The speakers will be addressing delegates, including key decision-makers within universities and colleges. Their keynote talks will be focused on a diversity of topics designed to provoke discussion around the role of digital technology in education institutions, and how it can improve student experience.
Speaker Diana Oblinger, CEO of EDUCAUSE said:
“I’m looking forward to attending and speaking at the Digital Festival in March. My talk will involve a landscape exploration; looking at some of the exciting things happening in higher education and some of the key developments which will serve as a game-changer to the sector.
While higher education is not a homogenous community, we do share many similar issues and ideals. In the US we have some research programmes that we feel could benefit from the input of our colleagues in the UK and elsewhere. As well as sharing my insight, I hope to come away from the Digital Festival with tangible and innovative ideas on how we can collectively advance the use of information technology in higher education.”
“Following a two year break from our annual conference, the Jisc Digital Festival represents a fresh new event for the sector. We have worked hard on developing a programme that encompasses the achievement and innovation that is enhancing education and opening the door to exciting new possibilities in teaching and learning.
The headline speakers embody the purpose of this festival, which is all about sharing cutting-edge ideas and best practice. I am confident that visitors to the event will come away with useful advice they can implement in their institutions.”
Key programme highlights include demos and surgeries, practical hands-on workshops and a ‘Technology Garden’ featuring the latest innovations for education and research including 3D printing and augmented reality. The Digital Festival will also include a ‘startup’ zone with some of the UK’s leading technology talent.
Jisc was established to support education institutions in effectively adopting digital technologies and to help position the UK at the centre of digitally advanced education and research. The Jisc Digital Festival is aimed at HE and FE senior managers, library professionals, teachers, policy makers, IT experts, academics and learning technologists.
Earlybird registration discount available until 14 February 2014.
In the recent article “Simulating Learning Networks in a Higher Education Blogosphere – At Scale“, Fridolin Wild and Steinn Sigurdarson introduce into a simulation model built from the iCamp trial data and educational model assumption: they wanted to see what would happen, if trials are scaled up an order of magnitude.
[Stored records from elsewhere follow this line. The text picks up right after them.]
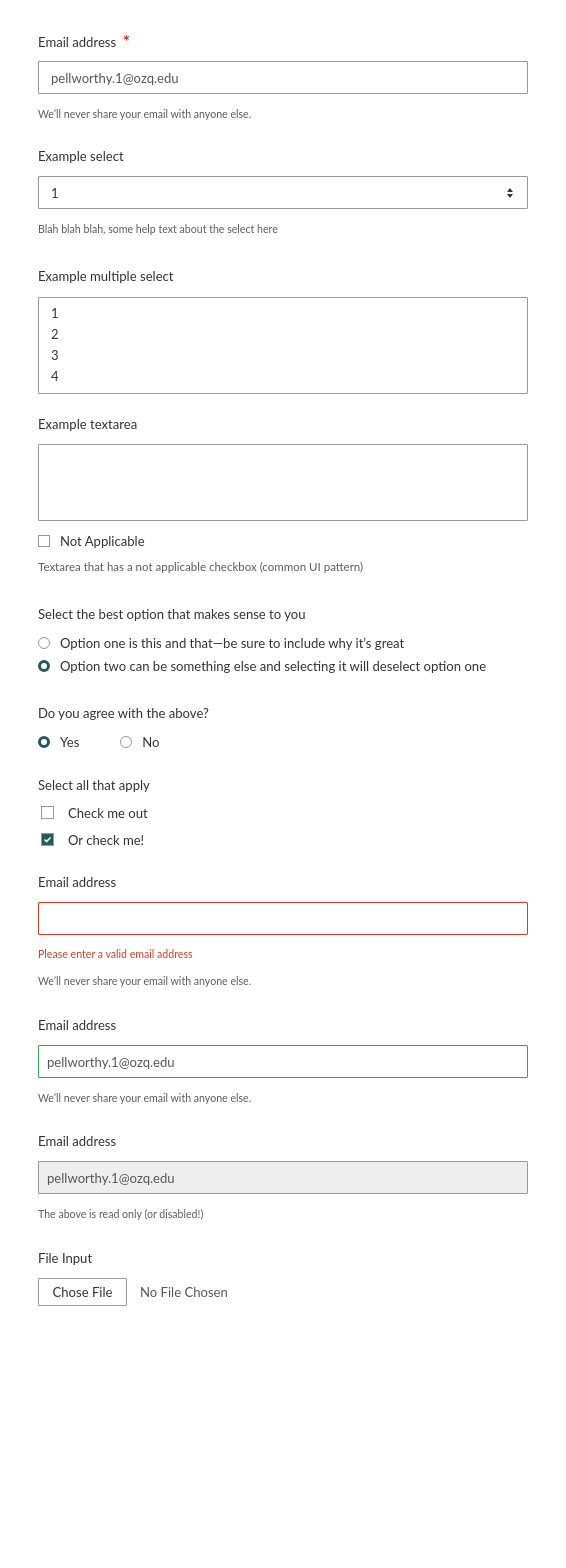
<!DOCTYPE html>
<html lang="en">
<head>
<meta charset="utf-8">
<title>Form elements</title>
<style>
:root {
  --ink: #333;
  --muted: #5c5c5c;
  --value: #555;
  --line: #999;
  --accent: #26595d;
  --error: #d93a25;
  --required: #b00;
  --valid: #34a853;
  --disabled: #eee;
}
* { box-sizing: border-box; margin: 0; padding: 0; }
body {
  width: 566px; height: 1568px; overflow: hidden;
  background: #fff; color: var(--ink);
  font: 13.1px/20px Lato, "Open Sans", sans-serif;
}
.form { display: flex; flex-direction: column; width: 566px; padding: 31px 38px 0; white-space: nowrap; }
.field { display: flex; flex-direction: column; margin-top: var(--gap, 0); }
.label { font-size: inherit; font-weight: 400; height: 20px; margin-bottom: 10px; }
.required { position: relative; top: 1px; margin-left: 3px; color: var(--required); font-size: 18px; line-height: 1; }
.box {
  display: flex; align-items: center; justify-content: space-between;
  height: 33px; padding: 0 12px; border: 1px solid var(--line); border-radius: 1px; color: var(--value);
}
.box.select { color: var(--ink); }
.box.invalid { border-color: var(--error); }
.box.valid { border-color: var(--valid); padding: 0 8px; }
.box.readonly { background: var(--disabled); padding: 0 8px; }
.box.textarea { height: 77px; }
.list { height: 97px; padding: 5px 12px; border: 1px solid var(--line); border-radius: 1px; line-height: 21px; list-style: none; }
.help { margin-top: 12px; color: var(--muted); font-size: 10.6px; line-height: 16px; }
.help.error { margin-top: 11px; color: var(--error); }
.help.error + .help { margin-top: 11px; }
.help.note { margin-top: 8px; font-size: 11.5px; }
.choices { display: flex; flex-direction: column; margin-top: -3px; }
.choices.inline { flex-direction: row; gap: 41px; }
.choices.checks { margin: -6px 0 0 3px; }
.choice { display: flex; align-items: center; gap: 10px; height: 23px; }
.checks .choice { gap: 14px; height: 27px; }
.choice.single { height: 20px; margin-top: 10px; }
.mark { flex: none; width: 12px; height: 12px; border: 1px solid var(--line); }
.checks .mark { width: 13px; height: 13px; }
.mark.radio { border-radius: 50%; }
.mark.radio.on { border: 3px solid var(--accent); }
.mark.check.on { display: block; background: var(--accent); }
.arrows { display: block; margin-right: 2px; }
.file { display: flex; align-items: center; gap: 13px; color: var(--value); }
.button { width: 89px; height: 28px; border: 1px solid var(--line); border-radius: 1px; color: var(--ink); line-height: 27px; text-align: center; }
</style>
</head>
<body>
<main class="form">
  <section class="field">
    <h2 class="label">Email address <span class="required">*</span></h2>
    <div class="box">pellworthy.1@ozq.edu</div>
    <p class="help">We’ll never share your email with anyone else.</p>
  </section>

  <section class="field" style="--gap:24px">
    <h2 class="label">Example select</h2>
    <div class="box select">1
      <svg class="arrows" width="6" height="10" viewBox="0 0 6 10" aria-hidden="true" fill="#333"><polygon points="0,4 3,0 6,4"/><polygon points="0,6 6,6 3,10"/></svg>
    </div>
    <p class="help">Blah blah blah, some help text about the select here</p>
  </section>

  <section class="field" style="--gap:29px">
    <h2 class="label" style="margin-bottom:11px">Example multiple select</h2>
    <ul class="list"><li>1</li><li>2</li><li>3</li><li>4</li></ul>
  </section>

  <section class="field" style="--gap:20px">
    <h2 class="label">Example textarea</h2>
    <div class="box textarea"></div>
    <div class="choice single"><span class="mark check"></span>Not Applicable</div>
    <p class="help note">Textarea that has a not applicable checkbox (common UI pattern)</p>
  </section>

  <section class="field" style="--gap:29px">
    <h2 class="label">Select the best option that makes sense to you</h2>
    <div class="choices">
      <div class="choice"><span class="mark radio"></span>Option one is this and that—be sure to include why it’s great</div>
      <div class="choice"><span class="mark radio on"></span>Option two can be something else and selecting it will deselect option one</div>
    </div>
  </section>

  <section class="field" style="--gap:26px">
    <h2 class="label">Do you agree with the above?</h2>
    <div class="choices inline">
      <div class="choice"><span class="mark radio on"></span>Yes</div>
      <div class="choice"><span class="mark radio"></span>No</div>
    </div>
  </section>

  <section class="field" style="--gap:22px">
    <h2 class="label">Select all that apply</h2>
    <div class="choices checks">
      <div class="choice"><span class="mark check"></span>Check me out</div>
      <div class="choice"><svg class="mark check on" viewBox="0 0 11 11" aria-hidden="true"><polyline points="2.5,5.5 4.5,7.5 8.5,3.5" fill="none" stroke="#fff" stroke-width="1.6"/></svg>Or check me!</div>
    </div>
  </section>

  <section class="field" style="--gap:19px">
    <h2 class="label">Email address</h2>
    <div class="box invalid"></div>
    <p class="help error">Please enter a valid email address</p>
    <p class="help">We’ll never share your email with anyone else.</p>
  </section>

  <section class="field" style="--gap:26px">
    <h2 class="label">Email address</h2>
    <div class="box valid">pellworthy.1@ozq.edu</div>
    <p class="help">We’ll never share your email with anyone else.</p>
  </section>

  <section class="field" style="--gap:25px">
    <h2 class="label">Email address</h2>
    <div class="box readonly">pellworthy.1@ozq.edu</div>
    <p class="help">The above is read only (or disabled!)</p>
  </section>

  <section class="field" style="--gap:26px">
    <h2 class="label">File Input</h2>
    <div class="file"><span class="button">Chose File</span>No File Chosen</div>
  </section>
</main>
</body>
</html>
The simulation results are [...]
One year after we succesfully went through iCamp project’s last official review, we are wirting down a new post for wellcoming a new version of our Handbook. This is the time for its Spanish version, issued by Win-Win Consultores, with the financial support of the Spanish Ministry of Industry, Commerce and Turism under its “avanza2” [...]
The iCamp partner AGH – the University of Science and Technology in Krakow, Poland, has published recently a Polish version of the iCamp handbook on how to use social software in education. Please click here to get the electronic version.
Since the iCamp experience was very successful in making use of new media for cross-cultural collaboration iCamp competes for the MEDEA Awards, respecively in the European Collaboration Award.
Let’s keep our fingers crossed!
We now received the final review report where our external reviewers commend us on our excellent work and our valuable contribution to European research in Technology Enhanced Learning.
Here are some quotes from the report, which can also be downloaded:
… In the opinion of the reviewers the products and outcomes of the project are of considerable [...]